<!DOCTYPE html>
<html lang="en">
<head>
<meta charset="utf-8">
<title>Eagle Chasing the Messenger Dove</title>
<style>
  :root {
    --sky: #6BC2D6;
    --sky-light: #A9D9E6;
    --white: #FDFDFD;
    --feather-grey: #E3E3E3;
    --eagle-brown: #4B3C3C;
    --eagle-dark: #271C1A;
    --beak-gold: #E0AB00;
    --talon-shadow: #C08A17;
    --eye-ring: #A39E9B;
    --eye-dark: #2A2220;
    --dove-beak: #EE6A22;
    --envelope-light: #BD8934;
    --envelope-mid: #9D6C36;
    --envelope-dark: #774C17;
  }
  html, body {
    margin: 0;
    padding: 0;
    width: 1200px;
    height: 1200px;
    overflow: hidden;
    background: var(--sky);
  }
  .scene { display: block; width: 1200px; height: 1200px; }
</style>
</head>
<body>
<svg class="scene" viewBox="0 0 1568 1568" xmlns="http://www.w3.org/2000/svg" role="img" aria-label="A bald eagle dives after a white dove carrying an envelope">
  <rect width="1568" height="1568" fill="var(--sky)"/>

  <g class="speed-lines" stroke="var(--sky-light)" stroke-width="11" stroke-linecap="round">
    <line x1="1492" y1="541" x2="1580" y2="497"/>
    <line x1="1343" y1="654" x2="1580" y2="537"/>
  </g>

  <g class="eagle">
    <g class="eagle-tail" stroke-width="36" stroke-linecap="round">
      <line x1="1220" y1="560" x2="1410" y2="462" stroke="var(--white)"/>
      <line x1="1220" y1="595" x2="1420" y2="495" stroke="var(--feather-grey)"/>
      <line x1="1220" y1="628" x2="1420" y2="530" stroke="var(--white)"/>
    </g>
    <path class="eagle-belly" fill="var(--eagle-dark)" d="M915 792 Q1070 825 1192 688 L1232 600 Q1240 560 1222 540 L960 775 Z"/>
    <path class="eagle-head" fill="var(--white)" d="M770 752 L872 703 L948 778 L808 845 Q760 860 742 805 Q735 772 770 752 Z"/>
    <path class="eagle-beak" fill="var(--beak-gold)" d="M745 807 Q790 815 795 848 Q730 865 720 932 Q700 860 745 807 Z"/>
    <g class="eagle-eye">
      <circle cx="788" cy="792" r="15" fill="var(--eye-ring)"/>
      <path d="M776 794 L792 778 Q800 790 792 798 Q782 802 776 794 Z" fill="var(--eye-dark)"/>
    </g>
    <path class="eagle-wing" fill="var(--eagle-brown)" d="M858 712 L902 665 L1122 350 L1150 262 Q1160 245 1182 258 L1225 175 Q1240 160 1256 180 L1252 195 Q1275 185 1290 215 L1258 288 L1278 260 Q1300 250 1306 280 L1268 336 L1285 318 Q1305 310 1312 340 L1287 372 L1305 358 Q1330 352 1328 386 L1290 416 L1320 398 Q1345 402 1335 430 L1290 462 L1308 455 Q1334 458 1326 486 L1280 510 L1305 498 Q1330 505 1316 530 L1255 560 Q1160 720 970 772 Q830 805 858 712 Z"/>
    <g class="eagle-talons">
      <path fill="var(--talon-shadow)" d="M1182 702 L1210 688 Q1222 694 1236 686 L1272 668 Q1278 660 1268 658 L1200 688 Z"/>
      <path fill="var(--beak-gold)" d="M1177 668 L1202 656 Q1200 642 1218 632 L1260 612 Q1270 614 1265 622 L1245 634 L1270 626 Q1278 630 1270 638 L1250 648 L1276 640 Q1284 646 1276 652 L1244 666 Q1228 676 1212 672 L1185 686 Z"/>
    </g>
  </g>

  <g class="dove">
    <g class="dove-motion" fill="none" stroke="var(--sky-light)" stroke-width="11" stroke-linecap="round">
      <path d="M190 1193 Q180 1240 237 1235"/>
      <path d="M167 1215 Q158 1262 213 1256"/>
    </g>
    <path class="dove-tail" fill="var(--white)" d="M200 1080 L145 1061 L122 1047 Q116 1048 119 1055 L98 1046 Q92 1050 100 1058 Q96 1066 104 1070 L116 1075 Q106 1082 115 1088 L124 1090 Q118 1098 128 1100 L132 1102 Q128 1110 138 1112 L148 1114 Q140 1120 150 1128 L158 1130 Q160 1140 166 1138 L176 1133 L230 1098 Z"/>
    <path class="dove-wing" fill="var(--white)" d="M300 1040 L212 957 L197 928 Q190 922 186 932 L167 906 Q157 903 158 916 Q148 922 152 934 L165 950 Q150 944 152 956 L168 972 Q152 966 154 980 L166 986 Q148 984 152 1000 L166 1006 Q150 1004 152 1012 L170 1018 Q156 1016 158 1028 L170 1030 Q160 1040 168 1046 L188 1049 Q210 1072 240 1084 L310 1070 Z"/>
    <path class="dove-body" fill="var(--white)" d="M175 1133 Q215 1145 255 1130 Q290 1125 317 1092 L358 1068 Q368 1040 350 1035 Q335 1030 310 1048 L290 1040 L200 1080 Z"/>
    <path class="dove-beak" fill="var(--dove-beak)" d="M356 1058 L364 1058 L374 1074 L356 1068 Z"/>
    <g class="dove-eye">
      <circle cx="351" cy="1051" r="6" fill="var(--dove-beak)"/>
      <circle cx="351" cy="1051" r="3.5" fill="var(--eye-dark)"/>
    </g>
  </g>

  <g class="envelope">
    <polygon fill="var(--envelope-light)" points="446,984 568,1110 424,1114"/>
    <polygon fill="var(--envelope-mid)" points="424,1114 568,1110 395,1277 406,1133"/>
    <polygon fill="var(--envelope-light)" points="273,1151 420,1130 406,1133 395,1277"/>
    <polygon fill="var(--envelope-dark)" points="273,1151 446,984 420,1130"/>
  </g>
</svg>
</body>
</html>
-=-=-
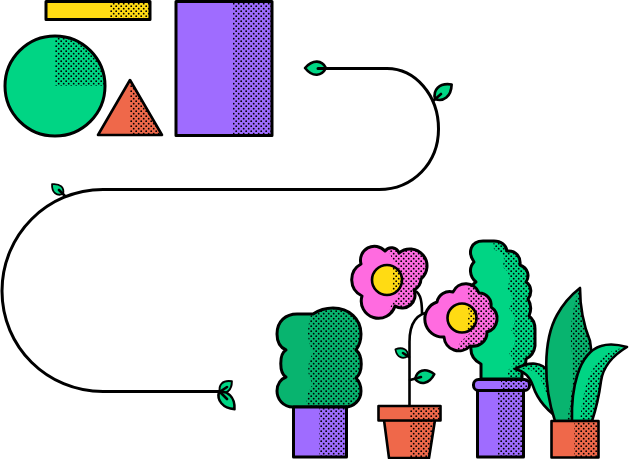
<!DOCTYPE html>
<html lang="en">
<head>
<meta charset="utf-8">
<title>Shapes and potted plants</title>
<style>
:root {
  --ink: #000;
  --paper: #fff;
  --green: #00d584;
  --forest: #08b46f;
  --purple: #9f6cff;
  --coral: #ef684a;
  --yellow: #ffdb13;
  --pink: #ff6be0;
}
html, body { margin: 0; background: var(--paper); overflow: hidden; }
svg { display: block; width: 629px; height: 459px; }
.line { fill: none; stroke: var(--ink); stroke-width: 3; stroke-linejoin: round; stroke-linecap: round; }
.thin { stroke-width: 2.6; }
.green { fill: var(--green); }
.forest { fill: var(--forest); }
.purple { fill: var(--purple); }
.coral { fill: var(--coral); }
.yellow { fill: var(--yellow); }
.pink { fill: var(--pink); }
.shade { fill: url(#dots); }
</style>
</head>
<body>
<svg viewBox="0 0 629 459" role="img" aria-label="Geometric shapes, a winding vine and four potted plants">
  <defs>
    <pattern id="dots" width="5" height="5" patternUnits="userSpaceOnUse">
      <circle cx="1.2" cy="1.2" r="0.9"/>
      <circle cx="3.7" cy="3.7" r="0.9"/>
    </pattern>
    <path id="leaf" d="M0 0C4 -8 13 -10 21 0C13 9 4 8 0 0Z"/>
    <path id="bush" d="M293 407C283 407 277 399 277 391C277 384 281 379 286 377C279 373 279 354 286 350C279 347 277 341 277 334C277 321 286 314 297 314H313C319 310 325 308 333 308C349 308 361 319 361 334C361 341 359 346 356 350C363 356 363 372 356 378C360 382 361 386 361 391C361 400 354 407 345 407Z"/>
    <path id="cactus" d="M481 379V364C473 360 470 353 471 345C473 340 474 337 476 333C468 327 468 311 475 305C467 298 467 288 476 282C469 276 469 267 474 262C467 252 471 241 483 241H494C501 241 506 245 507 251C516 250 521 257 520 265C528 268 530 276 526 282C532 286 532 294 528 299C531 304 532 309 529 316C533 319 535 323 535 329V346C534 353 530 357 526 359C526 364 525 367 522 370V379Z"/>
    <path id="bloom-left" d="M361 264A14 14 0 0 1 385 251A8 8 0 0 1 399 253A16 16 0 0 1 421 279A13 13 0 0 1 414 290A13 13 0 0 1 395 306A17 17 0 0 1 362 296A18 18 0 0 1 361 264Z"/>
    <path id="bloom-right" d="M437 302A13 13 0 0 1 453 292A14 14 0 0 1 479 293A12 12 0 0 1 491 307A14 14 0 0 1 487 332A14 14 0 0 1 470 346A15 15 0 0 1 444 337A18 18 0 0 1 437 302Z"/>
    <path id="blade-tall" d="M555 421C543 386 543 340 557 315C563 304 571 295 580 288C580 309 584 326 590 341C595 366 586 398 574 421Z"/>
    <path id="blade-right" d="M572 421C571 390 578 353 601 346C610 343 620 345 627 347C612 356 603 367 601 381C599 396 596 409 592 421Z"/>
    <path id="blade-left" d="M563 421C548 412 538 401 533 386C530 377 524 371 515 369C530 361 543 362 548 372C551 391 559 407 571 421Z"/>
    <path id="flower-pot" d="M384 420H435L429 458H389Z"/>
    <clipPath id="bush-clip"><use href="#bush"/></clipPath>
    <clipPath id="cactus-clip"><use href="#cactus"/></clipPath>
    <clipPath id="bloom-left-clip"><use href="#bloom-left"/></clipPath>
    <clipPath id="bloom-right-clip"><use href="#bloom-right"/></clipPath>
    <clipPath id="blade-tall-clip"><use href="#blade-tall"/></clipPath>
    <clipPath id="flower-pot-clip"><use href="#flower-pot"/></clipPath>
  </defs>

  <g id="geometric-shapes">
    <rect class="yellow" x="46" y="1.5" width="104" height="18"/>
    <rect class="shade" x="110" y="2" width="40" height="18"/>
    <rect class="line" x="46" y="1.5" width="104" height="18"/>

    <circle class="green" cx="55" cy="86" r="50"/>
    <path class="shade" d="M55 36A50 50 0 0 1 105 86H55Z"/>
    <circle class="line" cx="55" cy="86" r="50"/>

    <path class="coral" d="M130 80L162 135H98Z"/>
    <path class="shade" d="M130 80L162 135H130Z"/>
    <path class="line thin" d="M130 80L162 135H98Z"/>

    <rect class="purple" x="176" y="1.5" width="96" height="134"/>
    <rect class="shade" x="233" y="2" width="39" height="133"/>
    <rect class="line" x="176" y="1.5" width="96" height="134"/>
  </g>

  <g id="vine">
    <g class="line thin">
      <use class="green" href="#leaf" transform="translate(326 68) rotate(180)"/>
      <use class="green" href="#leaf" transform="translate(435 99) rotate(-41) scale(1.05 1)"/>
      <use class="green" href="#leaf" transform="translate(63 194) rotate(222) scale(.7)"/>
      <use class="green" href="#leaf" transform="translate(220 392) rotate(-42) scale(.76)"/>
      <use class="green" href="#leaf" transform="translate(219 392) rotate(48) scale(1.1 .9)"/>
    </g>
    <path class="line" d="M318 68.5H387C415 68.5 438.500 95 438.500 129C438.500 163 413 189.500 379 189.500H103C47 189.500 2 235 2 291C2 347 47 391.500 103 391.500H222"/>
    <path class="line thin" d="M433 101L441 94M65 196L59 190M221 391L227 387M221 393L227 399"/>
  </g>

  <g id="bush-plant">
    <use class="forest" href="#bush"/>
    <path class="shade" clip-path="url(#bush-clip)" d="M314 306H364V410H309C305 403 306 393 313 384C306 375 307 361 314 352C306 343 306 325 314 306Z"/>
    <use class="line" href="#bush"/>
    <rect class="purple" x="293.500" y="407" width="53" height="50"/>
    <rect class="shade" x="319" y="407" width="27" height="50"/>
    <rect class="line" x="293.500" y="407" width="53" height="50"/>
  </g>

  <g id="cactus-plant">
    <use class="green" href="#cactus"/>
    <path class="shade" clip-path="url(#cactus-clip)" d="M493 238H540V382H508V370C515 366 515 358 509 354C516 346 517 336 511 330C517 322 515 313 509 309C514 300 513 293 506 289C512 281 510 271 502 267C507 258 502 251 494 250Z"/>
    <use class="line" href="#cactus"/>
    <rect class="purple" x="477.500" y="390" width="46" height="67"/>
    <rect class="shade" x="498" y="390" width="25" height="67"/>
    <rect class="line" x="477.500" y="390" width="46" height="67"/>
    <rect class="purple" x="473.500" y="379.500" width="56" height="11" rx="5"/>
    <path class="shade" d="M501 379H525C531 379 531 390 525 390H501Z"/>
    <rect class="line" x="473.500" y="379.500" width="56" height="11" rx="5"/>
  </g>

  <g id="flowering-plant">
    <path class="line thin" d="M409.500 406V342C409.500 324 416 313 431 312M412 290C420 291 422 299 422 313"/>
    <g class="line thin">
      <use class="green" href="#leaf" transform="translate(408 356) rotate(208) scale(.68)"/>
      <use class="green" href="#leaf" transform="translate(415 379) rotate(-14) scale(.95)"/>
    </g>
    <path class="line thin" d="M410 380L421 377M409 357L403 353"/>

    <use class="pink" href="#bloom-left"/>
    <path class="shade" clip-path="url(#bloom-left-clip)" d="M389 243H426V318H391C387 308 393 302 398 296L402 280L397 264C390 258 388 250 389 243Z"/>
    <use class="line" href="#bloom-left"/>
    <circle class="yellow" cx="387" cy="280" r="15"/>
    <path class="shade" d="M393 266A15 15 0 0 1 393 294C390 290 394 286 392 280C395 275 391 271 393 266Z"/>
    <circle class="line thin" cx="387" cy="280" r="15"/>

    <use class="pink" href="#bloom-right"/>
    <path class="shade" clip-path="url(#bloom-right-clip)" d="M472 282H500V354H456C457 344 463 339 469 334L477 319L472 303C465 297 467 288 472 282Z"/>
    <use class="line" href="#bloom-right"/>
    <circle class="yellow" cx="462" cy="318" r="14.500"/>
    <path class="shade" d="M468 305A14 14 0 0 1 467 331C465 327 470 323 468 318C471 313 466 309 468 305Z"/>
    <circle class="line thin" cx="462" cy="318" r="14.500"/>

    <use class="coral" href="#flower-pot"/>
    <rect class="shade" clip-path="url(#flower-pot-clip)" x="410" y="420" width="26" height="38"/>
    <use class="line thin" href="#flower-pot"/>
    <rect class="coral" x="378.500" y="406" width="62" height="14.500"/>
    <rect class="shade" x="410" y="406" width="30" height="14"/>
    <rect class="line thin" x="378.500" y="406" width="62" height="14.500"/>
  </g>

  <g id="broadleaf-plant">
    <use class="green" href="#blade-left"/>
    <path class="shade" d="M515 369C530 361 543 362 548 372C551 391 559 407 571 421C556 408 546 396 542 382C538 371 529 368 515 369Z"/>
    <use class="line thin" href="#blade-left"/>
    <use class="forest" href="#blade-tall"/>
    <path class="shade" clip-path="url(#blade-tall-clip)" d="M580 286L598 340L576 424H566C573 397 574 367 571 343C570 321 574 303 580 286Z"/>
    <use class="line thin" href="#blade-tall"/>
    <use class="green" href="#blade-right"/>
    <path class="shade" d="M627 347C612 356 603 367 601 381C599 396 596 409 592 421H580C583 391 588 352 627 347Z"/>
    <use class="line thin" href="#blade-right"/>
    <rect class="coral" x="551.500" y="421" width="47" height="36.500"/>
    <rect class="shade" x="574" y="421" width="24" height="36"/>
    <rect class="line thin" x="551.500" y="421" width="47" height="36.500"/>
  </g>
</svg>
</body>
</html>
-=-=-
* **Action item**: If a line in the material above holds the word "gold", count it, then give the total as a bare number.

* **Response below**: 3